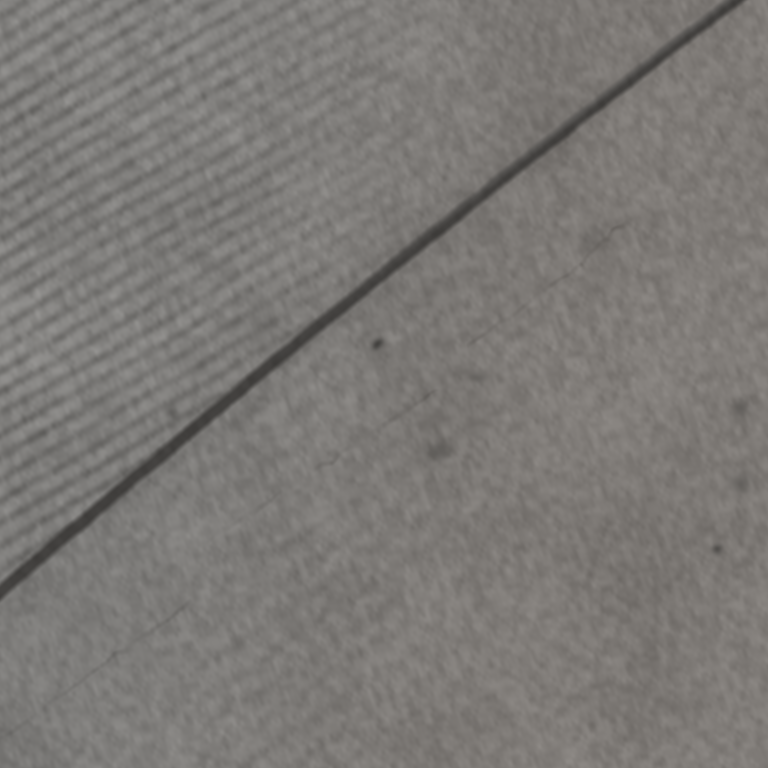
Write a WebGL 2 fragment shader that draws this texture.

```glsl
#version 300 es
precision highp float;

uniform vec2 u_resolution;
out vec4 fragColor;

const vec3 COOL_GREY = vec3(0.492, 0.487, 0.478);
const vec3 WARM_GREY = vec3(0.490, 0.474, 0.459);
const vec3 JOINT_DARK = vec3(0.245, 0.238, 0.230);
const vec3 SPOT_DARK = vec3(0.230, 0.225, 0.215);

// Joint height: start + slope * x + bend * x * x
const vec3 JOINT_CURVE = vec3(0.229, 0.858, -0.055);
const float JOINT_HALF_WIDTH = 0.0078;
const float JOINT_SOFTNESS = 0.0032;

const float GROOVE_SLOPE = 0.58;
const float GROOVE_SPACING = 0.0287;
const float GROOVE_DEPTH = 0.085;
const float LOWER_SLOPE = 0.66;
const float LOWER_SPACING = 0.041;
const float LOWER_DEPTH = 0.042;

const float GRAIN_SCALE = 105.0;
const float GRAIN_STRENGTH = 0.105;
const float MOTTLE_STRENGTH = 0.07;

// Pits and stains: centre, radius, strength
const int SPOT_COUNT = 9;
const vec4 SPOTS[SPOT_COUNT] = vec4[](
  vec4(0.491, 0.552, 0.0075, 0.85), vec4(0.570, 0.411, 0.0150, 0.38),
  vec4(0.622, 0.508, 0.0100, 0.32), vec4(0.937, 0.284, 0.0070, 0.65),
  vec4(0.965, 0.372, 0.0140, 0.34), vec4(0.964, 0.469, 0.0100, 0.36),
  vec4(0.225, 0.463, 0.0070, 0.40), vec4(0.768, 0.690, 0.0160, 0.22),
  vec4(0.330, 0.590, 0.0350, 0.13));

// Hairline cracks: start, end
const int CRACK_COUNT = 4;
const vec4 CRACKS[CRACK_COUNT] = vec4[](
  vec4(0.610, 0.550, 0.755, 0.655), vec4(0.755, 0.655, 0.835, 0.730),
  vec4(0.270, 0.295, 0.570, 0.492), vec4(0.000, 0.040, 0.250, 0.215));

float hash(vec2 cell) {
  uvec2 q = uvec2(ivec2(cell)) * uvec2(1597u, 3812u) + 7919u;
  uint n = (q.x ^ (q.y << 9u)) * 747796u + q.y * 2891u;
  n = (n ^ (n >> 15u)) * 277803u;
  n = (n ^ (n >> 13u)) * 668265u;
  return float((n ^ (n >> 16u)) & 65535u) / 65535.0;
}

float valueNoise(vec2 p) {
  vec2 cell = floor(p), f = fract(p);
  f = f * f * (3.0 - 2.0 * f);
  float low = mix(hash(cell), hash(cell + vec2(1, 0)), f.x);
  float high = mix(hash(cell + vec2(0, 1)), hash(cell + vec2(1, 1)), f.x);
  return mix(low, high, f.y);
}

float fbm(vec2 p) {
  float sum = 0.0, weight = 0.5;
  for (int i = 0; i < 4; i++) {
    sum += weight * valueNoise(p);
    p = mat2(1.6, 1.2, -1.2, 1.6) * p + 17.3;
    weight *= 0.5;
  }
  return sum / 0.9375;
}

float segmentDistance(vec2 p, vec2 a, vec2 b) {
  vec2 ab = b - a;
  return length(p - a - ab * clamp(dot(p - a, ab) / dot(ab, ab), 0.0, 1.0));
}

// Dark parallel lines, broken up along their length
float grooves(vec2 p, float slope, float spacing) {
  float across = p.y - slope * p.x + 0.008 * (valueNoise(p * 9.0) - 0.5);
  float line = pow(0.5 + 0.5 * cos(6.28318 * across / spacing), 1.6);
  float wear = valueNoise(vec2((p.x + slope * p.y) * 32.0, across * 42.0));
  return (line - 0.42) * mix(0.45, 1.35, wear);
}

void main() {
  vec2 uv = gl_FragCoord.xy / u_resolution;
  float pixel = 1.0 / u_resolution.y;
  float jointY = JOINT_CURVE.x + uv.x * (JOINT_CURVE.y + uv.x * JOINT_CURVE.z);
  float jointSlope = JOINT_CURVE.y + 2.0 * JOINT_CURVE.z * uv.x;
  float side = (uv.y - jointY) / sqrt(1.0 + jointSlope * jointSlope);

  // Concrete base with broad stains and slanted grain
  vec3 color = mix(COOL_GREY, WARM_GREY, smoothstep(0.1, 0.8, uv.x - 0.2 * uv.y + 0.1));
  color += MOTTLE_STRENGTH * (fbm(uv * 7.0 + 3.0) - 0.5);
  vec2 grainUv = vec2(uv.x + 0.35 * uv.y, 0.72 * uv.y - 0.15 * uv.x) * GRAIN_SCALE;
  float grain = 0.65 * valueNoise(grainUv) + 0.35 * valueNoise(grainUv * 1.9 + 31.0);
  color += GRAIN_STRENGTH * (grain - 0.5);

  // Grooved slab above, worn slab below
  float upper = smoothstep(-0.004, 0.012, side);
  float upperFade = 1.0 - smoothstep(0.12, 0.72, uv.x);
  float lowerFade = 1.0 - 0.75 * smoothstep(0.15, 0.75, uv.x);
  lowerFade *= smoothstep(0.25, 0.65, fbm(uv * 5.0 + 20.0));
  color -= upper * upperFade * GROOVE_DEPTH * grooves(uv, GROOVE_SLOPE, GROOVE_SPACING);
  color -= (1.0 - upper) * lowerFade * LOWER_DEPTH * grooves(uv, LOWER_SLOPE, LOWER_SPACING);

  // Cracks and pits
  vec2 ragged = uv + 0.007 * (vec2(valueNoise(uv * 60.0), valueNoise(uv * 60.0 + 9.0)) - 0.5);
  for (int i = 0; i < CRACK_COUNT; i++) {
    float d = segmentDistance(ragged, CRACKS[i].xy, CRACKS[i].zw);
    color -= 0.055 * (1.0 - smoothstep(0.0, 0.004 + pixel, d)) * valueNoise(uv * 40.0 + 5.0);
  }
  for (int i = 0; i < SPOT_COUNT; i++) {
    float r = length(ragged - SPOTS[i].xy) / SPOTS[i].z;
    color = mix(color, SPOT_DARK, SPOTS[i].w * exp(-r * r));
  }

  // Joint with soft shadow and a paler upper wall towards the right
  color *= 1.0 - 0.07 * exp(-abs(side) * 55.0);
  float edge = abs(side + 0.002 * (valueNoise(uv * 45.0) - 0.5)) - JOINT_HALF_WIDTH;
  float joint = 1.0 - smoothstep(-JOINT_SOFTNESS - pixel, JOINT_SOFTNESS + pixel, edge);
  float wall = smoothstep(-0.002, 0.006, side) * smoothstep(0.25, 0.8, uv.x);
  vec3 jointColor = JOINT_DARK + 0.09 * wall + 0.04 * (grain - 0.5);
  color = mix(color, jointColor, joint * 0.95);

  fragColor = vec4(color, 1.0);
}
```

+++

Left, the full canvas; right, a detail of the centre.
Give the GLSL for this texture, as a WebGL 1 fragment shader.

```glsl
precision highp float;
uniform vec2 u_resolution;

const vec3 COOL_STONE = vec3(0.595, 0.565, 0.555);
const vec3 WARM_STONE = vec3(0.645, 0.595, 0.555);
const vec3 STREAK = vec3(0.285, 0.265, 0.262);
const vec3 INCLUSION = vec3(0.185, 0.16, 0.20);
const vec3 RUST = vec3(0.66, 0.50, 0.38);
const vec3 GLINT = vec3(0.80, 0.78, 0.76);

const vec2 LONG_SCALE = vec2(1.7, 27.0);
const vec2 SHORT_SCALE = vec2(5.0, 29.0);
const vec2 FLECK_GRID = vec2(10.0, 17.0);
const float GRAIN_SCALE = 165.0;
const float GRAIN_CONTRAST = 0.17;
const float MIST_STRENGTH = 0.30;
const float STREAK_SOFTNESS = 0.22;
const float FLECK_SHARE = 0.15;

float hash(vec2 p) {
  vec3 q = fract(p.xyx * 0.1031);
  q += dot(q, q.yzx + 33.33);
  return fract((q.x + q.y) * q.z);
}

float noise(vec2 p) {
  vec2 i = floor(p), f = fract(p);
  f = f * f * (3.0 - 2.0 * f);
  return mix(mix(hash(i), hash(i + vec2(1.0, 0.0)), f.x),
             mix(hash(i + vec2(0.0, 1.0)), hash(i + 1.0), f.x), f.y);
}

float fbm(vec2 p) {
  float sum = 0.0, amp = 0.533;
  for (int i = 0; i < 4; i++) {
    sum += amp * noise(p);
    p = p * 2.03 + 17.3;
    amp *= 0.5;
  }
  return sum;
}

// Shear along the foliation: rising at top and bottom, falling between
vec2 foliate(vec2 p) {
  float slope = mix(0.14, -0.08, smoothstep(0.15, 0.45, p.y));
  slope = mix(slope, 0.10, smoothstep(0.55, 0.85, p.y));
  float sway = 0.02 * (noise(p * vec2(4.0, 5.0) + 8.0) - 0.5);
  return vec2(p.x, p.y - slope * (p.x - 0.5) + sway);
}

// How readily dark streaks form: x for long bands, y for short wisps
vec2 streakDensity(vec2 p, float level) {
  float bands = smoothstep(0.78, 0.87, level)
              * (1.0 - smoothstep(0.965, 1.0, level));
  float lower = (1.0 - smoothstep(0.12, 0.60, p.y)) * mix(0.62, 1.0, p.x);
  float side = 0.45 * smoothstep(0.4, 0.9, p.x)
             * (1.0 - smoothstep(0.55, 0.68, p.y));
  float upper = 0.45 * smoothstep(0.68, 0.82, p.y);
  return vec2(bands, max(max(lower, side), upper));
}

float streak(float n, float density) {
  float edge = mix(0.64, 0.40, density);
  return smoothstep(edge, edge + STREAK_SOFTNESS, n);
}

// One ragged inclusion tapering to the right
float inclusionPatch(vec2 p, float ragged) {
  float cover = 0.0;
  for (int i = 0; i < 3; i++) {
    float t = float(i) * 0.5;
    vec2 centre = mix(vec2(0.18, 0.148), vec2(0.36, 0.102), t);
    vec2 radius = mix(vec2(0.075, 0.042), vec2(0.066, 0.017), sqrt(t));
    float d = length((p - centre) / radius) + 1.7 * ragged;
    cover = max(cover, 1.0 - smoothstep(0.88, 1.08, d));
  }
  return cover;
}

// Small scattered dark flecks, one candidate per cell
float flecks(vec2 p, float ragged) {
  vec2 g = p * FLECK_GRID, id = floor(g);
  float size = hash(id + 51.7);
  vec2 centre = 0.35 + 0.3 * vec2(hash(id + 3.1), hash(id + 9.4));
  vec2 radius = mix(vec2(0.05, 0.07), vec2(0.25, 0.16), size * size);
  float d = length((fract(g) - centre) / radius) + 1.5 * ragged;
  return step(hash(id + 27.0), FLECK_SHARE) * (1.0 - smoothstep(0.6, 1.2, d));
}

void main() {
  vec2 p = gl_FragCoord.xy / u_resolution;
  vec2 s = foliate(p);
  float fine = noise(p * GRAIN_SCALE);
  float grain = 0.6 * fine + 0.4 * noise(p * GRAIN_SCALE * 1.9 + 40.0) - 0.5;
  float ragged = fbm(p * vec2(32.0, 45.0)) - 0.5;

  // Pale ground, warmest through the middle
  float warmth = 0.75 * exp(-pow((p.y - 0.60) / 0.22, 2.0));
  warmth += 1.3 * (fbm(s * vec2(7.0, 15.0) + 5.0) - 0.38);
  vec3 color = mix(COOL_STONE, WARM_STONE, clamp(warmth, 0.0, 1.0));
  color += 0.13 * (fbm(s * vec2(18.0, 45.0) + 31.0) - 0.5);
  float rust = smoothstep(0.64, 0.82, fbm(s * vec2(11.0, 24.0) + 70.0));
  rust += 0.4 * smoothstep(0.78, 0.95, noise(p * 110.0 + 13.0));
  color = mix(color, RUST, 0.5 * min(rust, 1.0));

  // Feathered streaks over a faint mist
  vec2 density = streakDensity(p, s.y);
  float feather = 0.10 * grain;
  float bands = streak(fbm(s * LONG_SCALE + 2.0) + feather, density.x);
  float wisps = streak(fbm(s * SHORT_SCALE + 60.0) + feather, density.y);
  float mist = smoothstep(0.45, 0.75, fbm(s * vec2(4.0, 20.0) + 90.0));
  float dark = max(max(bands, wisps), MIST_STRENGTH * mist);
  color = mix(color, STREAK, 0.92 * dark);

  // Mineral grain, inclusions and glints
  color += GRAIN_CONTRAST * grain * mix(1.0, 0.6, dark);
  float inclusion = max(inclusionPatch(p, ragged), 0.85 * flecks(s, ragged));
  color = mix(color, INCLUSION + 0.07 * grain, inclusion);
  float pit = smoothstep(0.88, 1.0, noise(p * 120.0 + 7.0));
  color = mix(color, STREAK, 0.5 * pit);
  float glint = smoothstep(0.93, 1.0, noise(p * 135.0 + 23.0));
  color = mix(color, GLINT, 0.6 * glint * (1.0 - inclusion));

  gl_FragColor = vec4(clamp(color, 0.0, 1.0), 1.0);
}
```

+++

:: Task prompt ::
Where a line of the records above holds the word "side", count it; give the total as a single number and nothing else.

:: Response area ::
7